*What is required:* Repeat the listing below in full.

*Supplied data:*

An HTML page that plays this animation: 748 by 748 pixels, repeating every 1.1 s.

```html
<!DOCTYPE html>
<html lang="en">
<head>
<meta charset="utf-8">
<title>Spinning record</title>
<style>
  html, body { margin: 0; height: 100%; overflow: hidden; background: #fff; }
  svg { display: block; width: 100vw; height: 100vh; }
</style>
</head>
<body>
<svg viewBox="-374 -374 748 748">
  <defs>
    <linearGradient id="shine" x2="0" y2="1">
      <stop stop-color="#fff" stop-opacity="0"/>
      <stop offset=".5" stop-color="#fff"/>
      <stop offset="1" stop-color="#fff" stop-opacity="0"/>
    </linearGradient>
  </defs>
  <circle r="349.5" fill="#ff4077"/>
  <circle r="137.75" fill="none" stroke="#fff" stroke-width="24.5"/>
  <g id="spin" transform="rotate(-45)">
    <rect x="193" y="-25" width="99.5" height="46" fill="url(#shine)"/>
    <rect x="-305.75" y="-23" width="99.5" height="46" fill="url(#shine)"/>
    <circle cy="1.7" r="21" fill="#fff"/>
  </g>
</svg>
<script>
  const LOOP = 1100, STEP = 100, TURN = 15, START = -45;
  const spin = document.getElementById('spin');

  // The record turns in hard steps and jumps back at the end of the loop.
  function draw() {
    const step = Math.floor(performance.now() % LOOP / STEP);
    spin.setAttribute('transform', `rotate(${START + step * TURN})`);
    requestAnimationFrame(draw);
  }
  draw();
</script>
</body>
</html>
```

*Answer below:*
An HTML page that plays this animation: 748 by 748 pixels, repeating every 1.1 s.

```html
<!DOCTYPE html>
<html lang="en">
<head>
<meta charset="utf-8">
<title>Spinning record</title>
<style>
  html, body { margin: 0; height: 100%; overflow: hidden; background: #fff; }
  svg { display: block; width: 100vw; height: 100vh; }
</style>
</head>
<body>
<svg viewBox="-374 -374 748 748">
  <defs>
    <linearGradient id="shine" x2="0" y2="1">
      <stop stop-color="#fff" stop-opacity="0"/>
      <stop offset=".5" stop-color="#fff"/>
      <stop offset="1" stop-color="#fff" stop-opacity="0"/>
    </linearGradient>
  </defs>
  <circle r="349.5" fill="#ff4077"/>
  <circle r="137.75" fill="none" stroke="#fff" stroke-width="24.5"/>
  <g id="spin" transform="rotate(-45)">
    <rect x="193" y="-25" width="99.5" height="46" fill="url(#shine)"/>
    <rect x="-305.75" y="-23" width="99.5" height="46" fill="url(#shine)"/>
    <circle cy="1.7" r="21" fill="#fff"/>
  </g>
</svg>
<script>
  const LOOP = 1100, STEP = 100, TURN = 15, START = -45;
  const spin = document.getElementById('spin');

  // The record turns in hard steps and jumps back at the end of the loop.
  function draw() {
    const step = Math.floor(performance.now() % LOOP / STEP);
    spin.setAttribute('transform', `rotate(${START + step * TURN})`);
    requestAnimationFrame(draw);
  }
  draw();
</script>
</body>
</html>
```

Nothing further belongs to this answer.